Exercise goal — Look in the material below for the line holding "--bubble-core: #54466a;". Set it down exactly, with each later line up to and including the line holding "var(--bubble-core); opacity: .33;".

Data supplied —

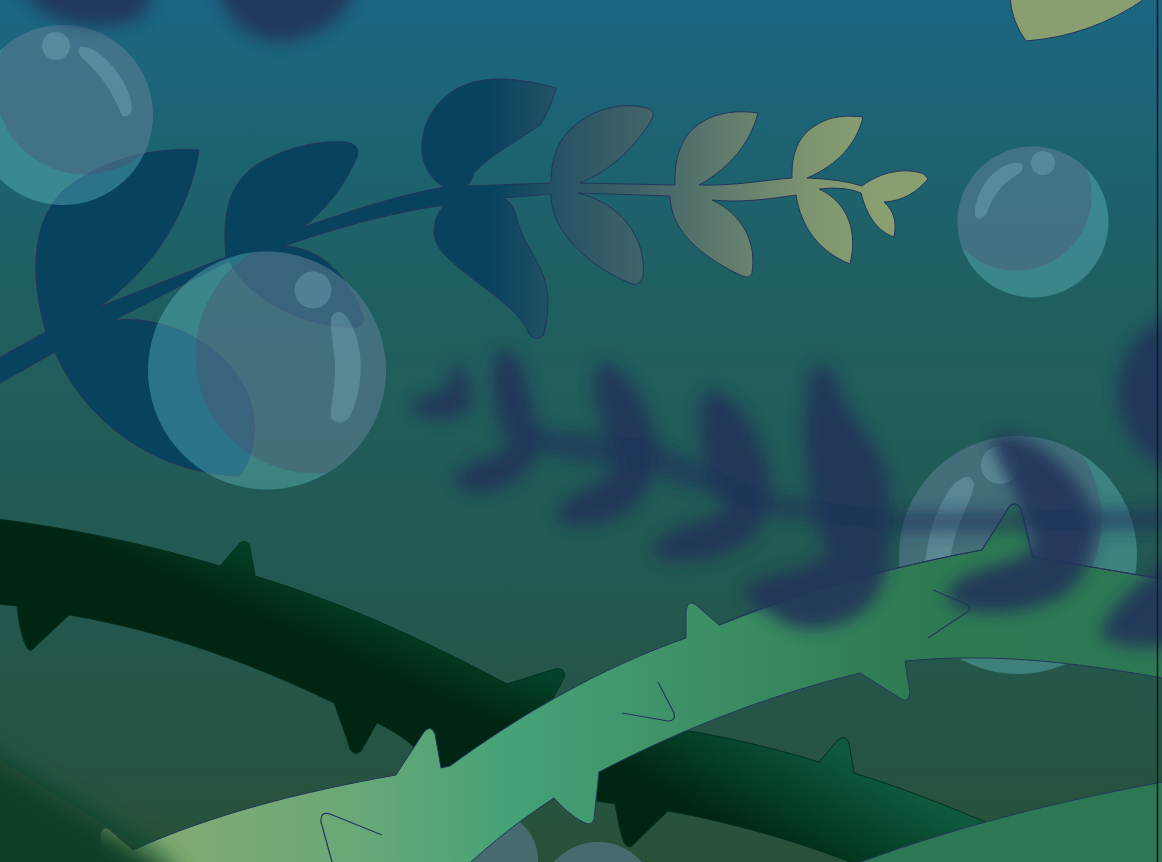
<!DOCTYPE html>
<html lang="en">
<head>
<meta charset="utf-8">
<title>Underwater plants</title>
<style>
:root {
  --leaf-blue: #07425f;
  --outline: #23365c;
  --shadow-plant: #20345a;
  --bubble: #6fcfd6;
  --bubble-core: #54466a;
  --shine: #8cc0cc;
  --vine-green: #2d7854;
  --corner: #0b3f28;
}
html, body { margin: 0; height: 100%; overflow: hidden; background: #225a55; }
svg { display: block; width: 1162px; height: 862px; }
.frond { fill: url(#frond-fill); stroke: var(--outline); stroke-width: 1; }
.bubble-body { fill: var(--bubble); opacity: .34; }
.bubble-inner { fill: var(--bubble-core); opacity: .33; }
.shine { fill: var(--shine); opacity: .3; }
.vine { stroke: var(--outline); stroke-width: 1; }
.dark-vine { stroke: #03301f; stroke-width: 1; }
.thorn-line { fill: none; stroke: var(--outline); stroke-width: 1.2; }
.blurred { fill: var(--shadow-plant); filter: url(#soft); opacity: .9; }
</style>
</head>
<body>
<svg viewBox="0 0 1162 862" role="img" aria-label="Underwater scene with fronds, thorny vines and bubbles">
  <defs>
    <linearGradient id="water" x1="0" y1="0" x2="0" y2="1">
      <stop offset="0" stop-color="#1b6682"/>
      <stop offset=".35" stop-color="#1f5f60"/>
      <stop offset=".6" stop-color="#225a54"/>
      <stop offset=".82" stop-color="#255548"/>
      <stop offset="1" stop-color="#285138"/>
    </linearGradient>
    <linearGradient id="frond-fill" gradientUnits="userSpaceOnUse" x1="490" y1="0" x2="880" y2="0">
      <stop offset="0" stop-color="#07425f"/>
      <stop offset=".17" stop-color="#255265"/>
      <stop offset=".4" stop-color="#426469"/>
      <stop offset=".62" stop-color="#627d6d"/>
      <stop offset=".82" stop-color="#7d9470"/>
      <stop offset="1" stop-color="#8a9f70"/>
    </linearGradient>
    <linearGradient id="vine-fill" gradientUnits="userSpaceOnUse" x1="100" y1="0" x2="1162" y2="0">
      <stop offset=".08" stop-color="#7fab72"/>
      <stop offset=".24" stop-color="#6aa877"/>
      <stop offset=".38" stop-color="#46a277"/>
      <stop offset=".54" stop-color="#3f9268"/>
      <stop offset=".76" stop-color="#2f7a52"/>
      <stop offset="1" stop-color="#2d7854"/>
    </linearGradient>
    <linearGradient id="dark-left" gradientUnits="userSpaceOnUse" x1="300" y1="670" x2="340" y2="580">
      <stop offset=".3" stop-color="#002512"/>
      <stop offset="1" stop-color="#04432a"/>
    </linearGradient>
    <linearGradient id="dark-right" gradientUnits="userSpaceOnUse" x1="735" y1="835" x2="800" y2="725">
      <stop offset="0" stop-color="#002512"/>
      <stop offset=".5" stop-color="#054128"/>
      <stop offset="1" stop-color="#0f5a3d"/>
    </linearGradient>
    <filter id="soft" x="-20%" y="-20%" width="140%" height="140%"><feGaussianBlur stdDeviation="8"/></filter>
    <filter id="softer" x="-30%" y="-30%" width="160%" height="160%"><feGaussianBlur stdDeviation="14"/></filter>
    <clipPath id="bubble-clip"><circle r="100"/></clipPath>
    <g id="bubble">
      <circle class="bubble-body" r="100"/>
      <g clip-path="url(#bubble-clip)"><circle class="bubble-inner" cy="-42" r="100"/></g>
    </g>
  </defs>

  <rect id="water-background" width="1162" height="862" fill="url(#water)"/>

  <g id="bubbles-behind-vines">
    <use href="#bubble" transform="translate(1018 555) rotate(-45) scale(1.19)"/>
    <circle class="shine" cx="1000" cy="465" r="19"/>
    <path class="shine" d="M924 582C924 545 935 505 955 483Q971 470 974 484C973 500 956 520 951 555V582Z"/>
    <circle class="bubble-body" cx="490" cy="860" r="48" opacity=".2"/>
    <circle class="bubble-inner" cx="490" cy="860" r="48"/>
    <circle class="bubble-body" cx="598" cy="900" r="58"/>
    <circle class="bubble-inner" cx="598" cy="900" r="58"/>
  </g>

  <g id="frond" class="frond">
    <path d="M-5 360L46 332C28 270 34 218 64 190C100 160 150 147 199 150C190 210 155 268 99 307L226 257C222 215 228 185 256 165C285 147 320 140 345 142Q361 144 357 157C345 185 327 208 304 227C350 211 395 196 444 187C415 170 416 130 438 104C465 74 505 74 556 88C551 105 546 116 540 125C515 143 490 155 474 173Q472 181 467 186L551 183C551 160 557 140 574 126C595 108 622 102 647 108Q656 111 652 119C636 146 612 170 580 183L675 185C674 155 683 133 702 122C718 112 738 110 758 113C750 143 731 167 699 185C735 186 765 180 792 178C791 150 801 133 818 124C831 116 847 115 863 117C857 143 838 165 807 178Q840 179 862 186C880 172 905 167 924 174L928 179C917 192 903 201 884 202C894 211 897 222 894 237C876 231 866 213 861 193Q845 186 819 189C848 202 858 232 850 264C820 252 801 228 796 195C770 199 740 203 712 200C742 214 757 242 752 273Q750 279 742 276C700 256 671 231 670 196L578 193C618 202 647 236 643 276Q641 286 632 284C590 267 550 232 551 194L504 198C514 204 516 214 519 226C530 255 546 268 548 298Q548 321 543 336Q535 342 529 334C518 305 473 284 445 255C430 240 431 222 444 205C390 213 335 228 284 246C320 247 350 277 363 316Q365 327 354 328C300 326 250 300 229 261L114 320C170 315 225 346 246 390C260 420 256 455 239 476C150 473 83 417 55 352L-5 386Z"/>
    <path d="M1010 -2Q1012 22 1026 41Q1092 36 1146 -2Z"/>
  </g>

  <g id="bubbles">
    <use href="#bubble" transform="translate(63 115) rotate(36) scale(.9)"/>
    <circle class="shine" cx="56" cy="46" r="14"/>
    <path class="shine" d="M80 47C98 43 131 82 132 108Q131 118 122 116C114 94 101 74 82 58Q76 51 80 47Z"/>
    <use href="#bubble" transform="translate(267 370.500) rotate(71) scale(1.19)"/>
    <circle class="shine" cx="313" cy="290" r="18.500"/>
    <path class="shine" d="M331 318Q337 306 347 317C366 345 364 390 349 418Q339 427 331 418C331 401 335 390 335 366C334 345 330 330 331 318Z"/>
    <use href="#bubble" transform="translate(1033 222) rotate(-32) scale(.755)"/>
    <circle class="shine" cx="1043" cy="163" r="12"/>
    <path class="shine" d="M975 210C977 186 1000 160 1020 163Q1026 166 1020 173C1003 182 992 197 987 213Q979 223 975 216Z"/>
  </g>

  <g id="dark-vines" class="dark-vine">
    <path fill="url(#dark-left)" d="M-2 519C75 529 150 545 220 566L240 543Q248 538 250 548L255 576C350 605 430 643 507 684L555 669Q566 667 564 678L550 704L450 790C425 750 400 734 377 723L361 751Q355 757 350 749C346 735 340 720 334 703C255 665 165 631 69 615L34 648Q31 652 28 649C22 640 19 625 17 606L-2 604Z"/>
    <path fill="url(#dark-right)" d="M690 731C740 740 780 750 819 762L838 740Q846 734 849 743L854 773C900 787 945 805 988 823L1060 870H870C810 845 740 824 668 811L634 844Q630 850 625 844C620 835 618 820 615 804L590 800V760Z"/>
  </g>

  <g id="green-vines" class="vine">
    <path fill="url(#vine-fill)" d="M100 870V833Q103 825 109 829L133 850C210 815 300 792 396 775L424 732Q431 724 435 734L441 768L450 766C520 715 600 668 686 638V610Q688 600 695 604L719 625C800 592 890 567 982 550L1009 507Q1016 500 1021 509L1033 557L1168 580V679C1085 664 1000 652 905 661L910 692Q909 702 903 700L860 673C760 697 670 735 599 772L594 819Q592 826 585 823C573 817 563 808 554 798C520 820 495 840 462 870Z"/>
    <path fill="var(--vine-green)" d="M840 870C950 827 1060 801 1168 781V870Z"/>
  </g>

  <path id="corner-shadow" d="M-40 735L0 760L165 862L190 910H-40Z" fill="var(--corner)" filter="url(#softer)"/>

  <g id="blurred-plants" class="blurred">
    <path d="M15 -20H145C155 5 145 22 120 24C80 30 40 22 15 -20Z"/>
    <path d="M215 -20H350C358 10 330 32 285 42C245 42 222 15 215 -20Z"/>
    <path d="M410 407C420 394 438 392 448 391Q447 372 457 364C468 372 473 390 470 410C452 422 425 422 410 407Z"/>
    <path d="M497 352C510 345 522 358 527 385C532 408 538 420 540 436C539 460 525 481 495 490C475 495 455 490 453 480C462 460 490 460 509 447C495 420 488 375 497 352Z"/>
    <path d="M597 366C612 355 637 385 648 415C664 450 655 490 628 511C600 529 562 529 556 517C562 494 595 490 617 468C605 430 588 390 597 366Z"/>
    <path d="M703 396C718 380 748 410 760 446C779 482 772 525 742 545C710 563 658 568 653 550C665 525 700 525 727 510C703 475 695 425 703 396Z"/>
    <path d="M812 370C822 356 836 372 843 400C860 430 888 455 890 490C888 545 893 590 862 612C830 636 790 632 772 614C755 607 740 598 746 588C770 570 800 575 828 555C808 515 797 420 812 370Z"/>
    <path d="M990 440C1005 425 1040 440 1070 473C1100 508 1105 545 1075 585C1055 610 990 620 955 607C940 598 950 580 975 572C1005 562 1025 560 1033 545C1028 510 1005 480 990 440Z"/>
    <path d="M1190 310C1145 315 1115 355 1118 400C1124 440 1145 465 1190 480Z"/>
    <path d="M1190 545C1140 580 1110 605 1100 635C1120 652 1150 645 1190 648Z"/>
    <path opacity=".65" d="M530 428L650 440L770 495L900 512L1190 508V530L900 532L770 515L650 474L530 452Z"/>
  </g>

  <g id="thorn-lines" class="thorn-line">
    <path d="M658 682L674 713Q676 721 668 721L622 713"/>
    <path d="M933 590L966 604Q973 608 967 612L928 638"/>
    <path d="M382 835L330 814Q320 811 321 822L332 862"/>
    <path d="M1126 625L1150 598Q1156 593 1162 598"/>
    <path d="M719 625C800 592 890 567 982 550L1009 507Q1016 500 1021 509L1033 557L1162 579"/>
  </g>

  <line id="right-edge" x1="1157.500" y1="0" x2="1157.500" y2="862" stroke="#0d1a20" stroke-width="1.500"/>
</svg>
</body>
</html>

Answer area —
  --bubble-core: #54466a;
  --shine: #8cc0cc;
  --vine-green: #2d7854;
  --corner: #0b3f28;
}
html, body { margin: 0; height: 100%; overflow: hidden; background: #225a55; }
svg { display: block; width: 1162px; height: 862px; }
.frond { fill: url(#frond-fill); stroke: var(--outline); stroke-width: 1; }
.bubble-body { fill: var(--bubble); opacity: .34; }
.bubble-inner { fill: var(--bubble-core); opacity: .33; }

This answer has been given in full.